The first thing that you can do for your family is to prepare a basic emergency kit. You have some of these items already. However, the key is to make sure they are organized and easy to find. It is also important to ensure your kit is easy to carry. Keep it in a backpack, duffel bag, or suitcase with wheels in an easy-to-reach, accessible place, such as your front hall closet. Everyone in your household should know where the kit is located. The basic items you will need to survive for 72 hours include:
- Water – at least two litres of water per person per day
- Food that won’t spoil, such as canned food, energy bars, and dried foods
- Manual can opener
- Flashlight and batteries
- Candles and matches or lighter
- Battery-powered or wind-up radio First Aid kit
- Prescription medications, infant formula, and equipment for people with disabilities
- Extra keys for both your home and car
- Some cash in smaller denominations, such as $10 bills and change for payphones

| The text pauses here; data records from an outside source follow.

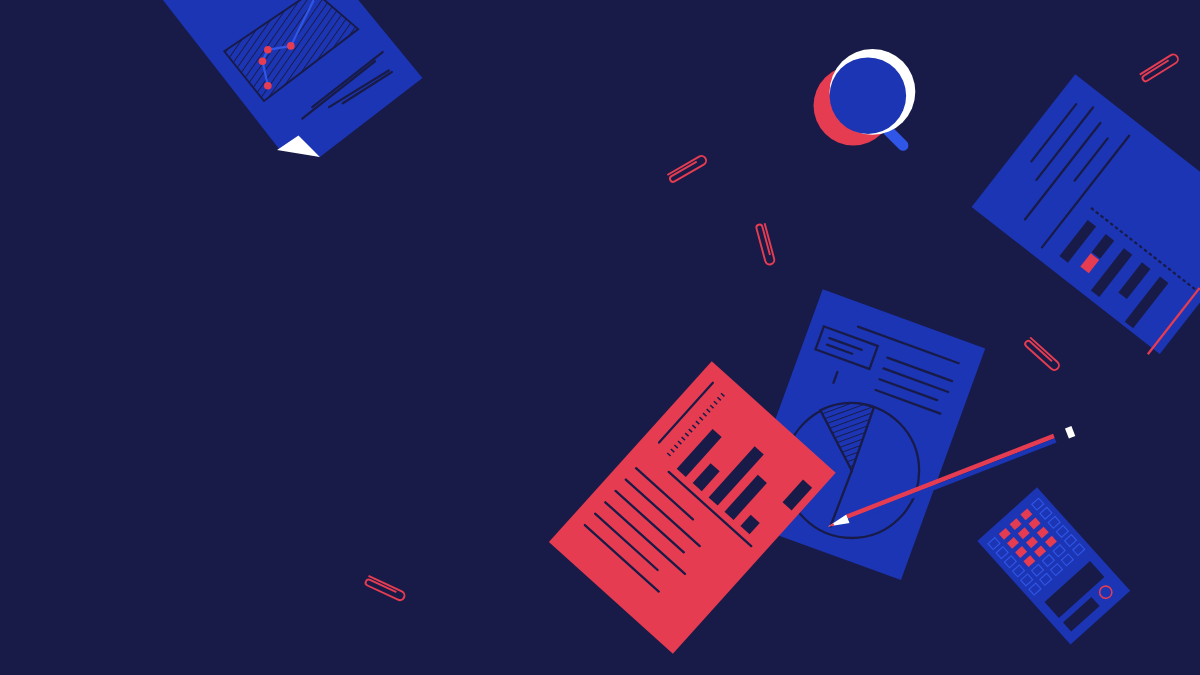
<!DOCTYPE html>
<html lang="en">
<head>
<meta charset="utf-8">
<title>Desk of Reports</title>
<style>
  :root {
    --night: #181b47;
    --cobalt: #1c35b4;
    --coral: #e63c52;
    --paper-white: #ffffff;
    --bright-blue: #2f56e6;
  }
  html, body { margin: 0; padding: 0; overflow: hidden; background: var(--night); }
  .desk { display: block; width: 1200px; height: 675px; }
  .ink { stroke: var(--night); stroke-width: 3; stroke-linecap: round; fill: none; }
  .clip { fill: none; stroke: var(--coral); stroke-width: 2.5; }
</style>
</head>
<body>
<svg class="desk" viewBox="0 0 1568 882" width="1200" height="675" xmlns="http://www.w3.org/2000/svg" role="img" aria-label="Scattered report sheets, a mug, a pencil and a calculator on a dark desk">
  <defs>
    <g id="paperclip">
      <path class="clip" d="M-26 -5 H22 A6 6 0 0 1 22 7 H-22 A4 4 0 0 1 -22 -1 H16"/>
    </g>
    <pattern id="hatch" width="8" height="8" patternUnits="userSpaceOnUse" patternTransform="rotate(35)">
      <rect width="8" height="8" fill="var(--cobalt)"/>
      <line x1="0" y1="0" x2="0" y2="8" stroke="var(--night)" stroke-width="2.5"/>
    </pattern>
    <pattern id="pie-hatch" width="7" height="7" patternUnits="userSpaceOnUse" patternTransform="rotate(-20)">
      <rect width="7" height="7" fill="var(--cobalt)"/>
      <line x1="0" y1="0" x2="7" y2="0" stroke="var(--night)" stroke-width="2.5"/>
    </pattern>
  </defs>

  <rect width="1568" height="882" fill="var(--night)"/>

  <!-- line chart report, top left -->
  <g class="line-chart-report">
    <polygon points="205,-10 460,-10 552,102 418,205 365,195" fill="var(--cobalt)"/>
    <polygon points="362,196 390,177 418,205" fill="var(--paper-white)"/>
    <polygon points="293,67 410,-12 468,38 345,132" fill="url(#hatch)" stroke="var(--night)" stroke-width="2.5"/>
    <polyline points="350,112 343,80 350,65 380,60 410,0" fill="none" stroke="var(--bright-blue)" stroke-width="3"/>
    <g fill="var(--coral)">
      <circle cx="350" cy="112" r="5"/><circle cx="343" cy="80" r="5"/>
      <circle cx="350" cy="65" r="5"/><circle cx="380" cy="60" r="5"/>
    </g>
    <g class="ink">
      <line x1="395" y1="155" x2="490" y2="80"/>
      <line x1="408" y1="140" x2="500" y2="68"/>
      <line x1="430" y1="140" x2="508" y2="92"/>
      <line x1="448" y1="135" x2="512" y2="94"/>
    </g>
  </g>

  <!-- coffee mug -->
  <g class="mug">
    <circle cx="1115" cy="138" r="52" fill="var(--coral)"/>
    <path d="M1160 170 L1180 190" stroke="var(--bright-blue)" stroke-width="14" stroke-linecap="round"/>
    <circle cx="1140" cy="120" r="56" fill="var(--paper-white)"/>
    <circle cx="1134" cy="125" r="50" fill="var(--cobalt)"/>
  </g>

  <!-- bar report, top right -->
  <g class="bar-report" transform="translate(1405,97) rotate(38)">
    <rect width="312" height="220" fill="var(--cobalt)"/>
    <g class="ink">
      <line x1="25" y1="30" x2="25" y2="125"/>
      <line x1="45" y1="20" x2="45" y2="140"/>
      <line x1="65" y1="30" x2="65" y2="190"/>
      <line x1="85" y1="40" x2="85" y2="110"/>
      <line x1="105" y1="20" x2="105" y2="205"/>
      <line x1="125" y1="125" x2="300" y2="125" stroke-dasharray="2 6"/>
    </g>
    <g fill="var(--night)">
      <rect x="130" y="140" width="14" height="60"/>
      <rect x="160" y="140" width="14" height="30"/>
      <rect x="190" y="140" width="14" height="70"/>
      <rect x="220" y="140" width="14" height="50"/>
      <rect x="250" y="140" width="14" height="75"/>
    </g>
    <rect x="160" y="172" width="14" height="22" fill="var(--coral)"/>
    <line x1="300" y1="120" x2="300" y2="230" stroke="var(--coral)" stroke-width="3"/>
  </g>

  <!-- pie chart report -->
  <g class="pie-report">
    <g transform="translate(1075,378) rotate(20)">
      <rect width="226" height="322" fill="var(--cobalt)"/>
      <rect x="18" y="45" width="75" height="32" fill="none" stroke="var(--night)" stroke-width="3"/>
      <g class="ink">
        <line x1="30" y1="57" x2="75" y2="57"/>
        <line x1="30" y1="66" x2="65" y2="66"/>
        <line x1="60" y1="30" x2="200" y2="30"/>
        <line x1="110" y1="55" x2="200" y2="55"/>
        <line x1="110" y1="70" x2="200" y2="70"/>
        <line x1="110" y1="85" x2="190" y2="85"/>
        <line x1="110" y1="100" x2="200" y2="100"/>
        <line x1="55" y1="95" x2="55" y2="110"/>
      </g>
    </g>
    <circle cx="1113" cy="615" r="88" fill="none" stroke="var(--night)" stroke-width="3"/>
    <path d="M1113 615 L1072 536 A88 88 0 0 1 1142 532 Z" fill="url(#pie-hatch)" stroke="var(--night)" stroke-width="3"/>
    <line x1="1113" y1="615" x2="1085" y2="688" class="ink"/>
  </g>

  <!-- red bar chart report -->
  <g class="red-report" transform="translate(930,472) rotate(42)">
    <rect width="218" height="318" fill="var(--coral)"/>
    <line x1="40" y1="22" x2="40" y2="130" stroke="var(--night)" stroke-width="6" stroke-dasharray="2 5"/>
    <g fill="var(--night)">
      <rect x="60" y="65" width="16" height="70"/>
      <rect x="88" y="100" width="16" height="35"/>
      <rect x="116" y="45" width="16" height="90"/>
      <rect x="144" y="70" width="16" height="65"/>
      <rect x="172" y="115" width="16" height="20"/>
    </g>
    <rect x="172" y="95" width="16" height="40" fill="var(--night)" transform="translate(20,-60)"/>
    <g class="ink">
      <line x1="55" y1="145" x2="200" y2="145"/>
      <line x1="20" y1="20" x2="20" y2="125"/>
      <line x1="20" y1="170" x2="120" y2="170"/>
      <line x1="20" y1="190" x2="150" y2="190"/>
      <line x1="20" y1="210" x2="140" y2="210"/>
      <line x1="20" y1="230" x2="160" y2="230"/>
      <line x1="20" y1="250" x2="130" y2="250"/>
      <line x1="20" y1="270" x2="150" y2="270"/>
    </g>
  </g>

  <!-- pencil -->
  <g class="pencil" transform="translate(1082,688) rotate(-21.3)">
    <polygon points="0,0 28,-6 28,6" fill="var(--paper-white)"/>
    <polygon points="0,0 8,-2 8,2" fill="var(--coral)"/>
    <rect x="28" y="-6" width="290" height="6" fill="var(--coral)"/>
    <rect x="28" y="0" width="290" height="6" fill="var(--cobalt)"/>
    <rect x="335" y="-7" width="9" height="14" fill="var(--paper-white)"/>
  </g>

  <!-- calculator -->
  <g class="calculator" transform="translate(1277,707) rotate(-42)">
    <rect width="105" height="182" fill="var(--cobalt)"/>
    <g fill="none" stroke="var(--bright-blue)" stroke-width="1.5">
      <rect x="8" y="12" width="12" height="10"/><rect x="8" y="28" width="12" height="10"/>
      <rect x="8" y="44" width="12" height="10"/><rect x="8" y="60" width="12" height="10"/>
      <rect x="8" y="76" width="12" height="10"/><rect x="8" y="92" width="12" height="10"/>
      <rect x="85" y="12" width="12" height="10"/><rect x="85" y="28" width="12" height="10"/>
      <rect x="85" y="44" width="12" height="10"/><rect x="85" y="60" width="12" height="10"/>
      <rect x="85" y="76" width="12" height="10"/><rect x="85" y="92" width="12" height="10"/>
      <rect x="27" y="76" width="12" height="10"/><rect x="46" y="76" width="12" height="10"/>
      <rect x="65" y="76" width="12" height="10"/><rect x="27" y="92" width="12" height="10"/>
      <rect x="46" y="92" width="12" height="10"/><rect x="65" y="92" width="12" height="10"/>
    </g>
    <g fill="var(--coral)">
      <rect x="27" y="12" width="12" height="10"/><rect x="46" y="12" width="12" height="10"/><rect x="65" y="12" width="12" height="10"/>
      <rect x="27" y="28" width="12" height="10"/><rect x="46" y="28" width="12" height="10"/><rect x="65" y="28" width="12" height="10"/>
      <rect x="27" y="44" width="12" height="10"/><rect x="46" y="44" width="12" height="10"/><rect x="65" y="44" width="12" height="10"/>
      <rect x="27" y="60" width="12" height="10"/><rect x="46" y="60" width="12" height="10"/><rect x="65" y="60" width="12" height="10"/>
    </g>
    <rect x="12" y="118" width="80" height="28" fill="var(--night)"/>
    <rect x="12" y="154" width="50" height="16" fill="var(--night)"/>
    <circle cx="80" cy="162" r="8" fill="none" stroke="var(--coral)" stroke-width="2"/>
  </g>

  <!-- paperclips -->
  <use href="#paperclip" transform="translate(897,220) rotate(-30)"/>
  <use href="#paperclip" transform="translate(1001,318) rotate(75)"/>
  <use href="#paperclip" transform="translate(1514,88) rotate(-32)"/>
  <use href="#paperclip" transform="translate(1362,462) rotate(42)"/>
  <use href="#paperclip" transform="translate(503,768) rotate(25)"/>
</svg>
</body>
</html>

- A copy of your own Emergency Plan, including contact information
Some other items you may also wish to add to your emergency kit include: a change of clothing and footwear for each household member, a sleeping bag or warm blanket for each household member, a whistle (in case you need to attract attention), garbage bags for personal sanitation, toilet paper and other personal care supplies, safety gloves, basic tools (hammer, pliers, wrench, screwdrivers, fasteners, work gloves), a small fuel-driven stove and fuel, as well as two additional litres of water per person per day for cooking and cleaning.
Every Canadian household also needs an emergency plan. It will help you and your family know what to do in case of an emergency, as your family may not be altogether when a disaster occurs. You should plan how to meet or contact one another and discuss what you would do in various situations. Public Safety and Emergency Preparedness Canada has prepared an Emergency Preparedness Guide (available at:
http://www.getprepared.ca) that you can customize with your own information to complete your plan. You should keep this document in an easy-to-find, easy-to-remember place (for example, with your emergency kit).
When it comes to emergencies, we all have a role to play, as well as the government. Different levels of government respond progressively as an emergency escalates and their resources are needed. Local fire, police, and paramedic teams are normally the first to respond. They manage most local emergencies. Every province and territory has an emergency management organization (EMO), which manages large-scale emergencies and provides assistance to municipal or community response teams as required. Federal departments and agencies support provincial or territorial EMO’s as requested. They also manage emergencies that involve areas of federal jurisdiction, such as nuclear safety, national defence and border security.
By preparing a basic emergency kit, as well as developing an emergency plan, we can all ensure our families and households remain safe and secure in the event of a crisis.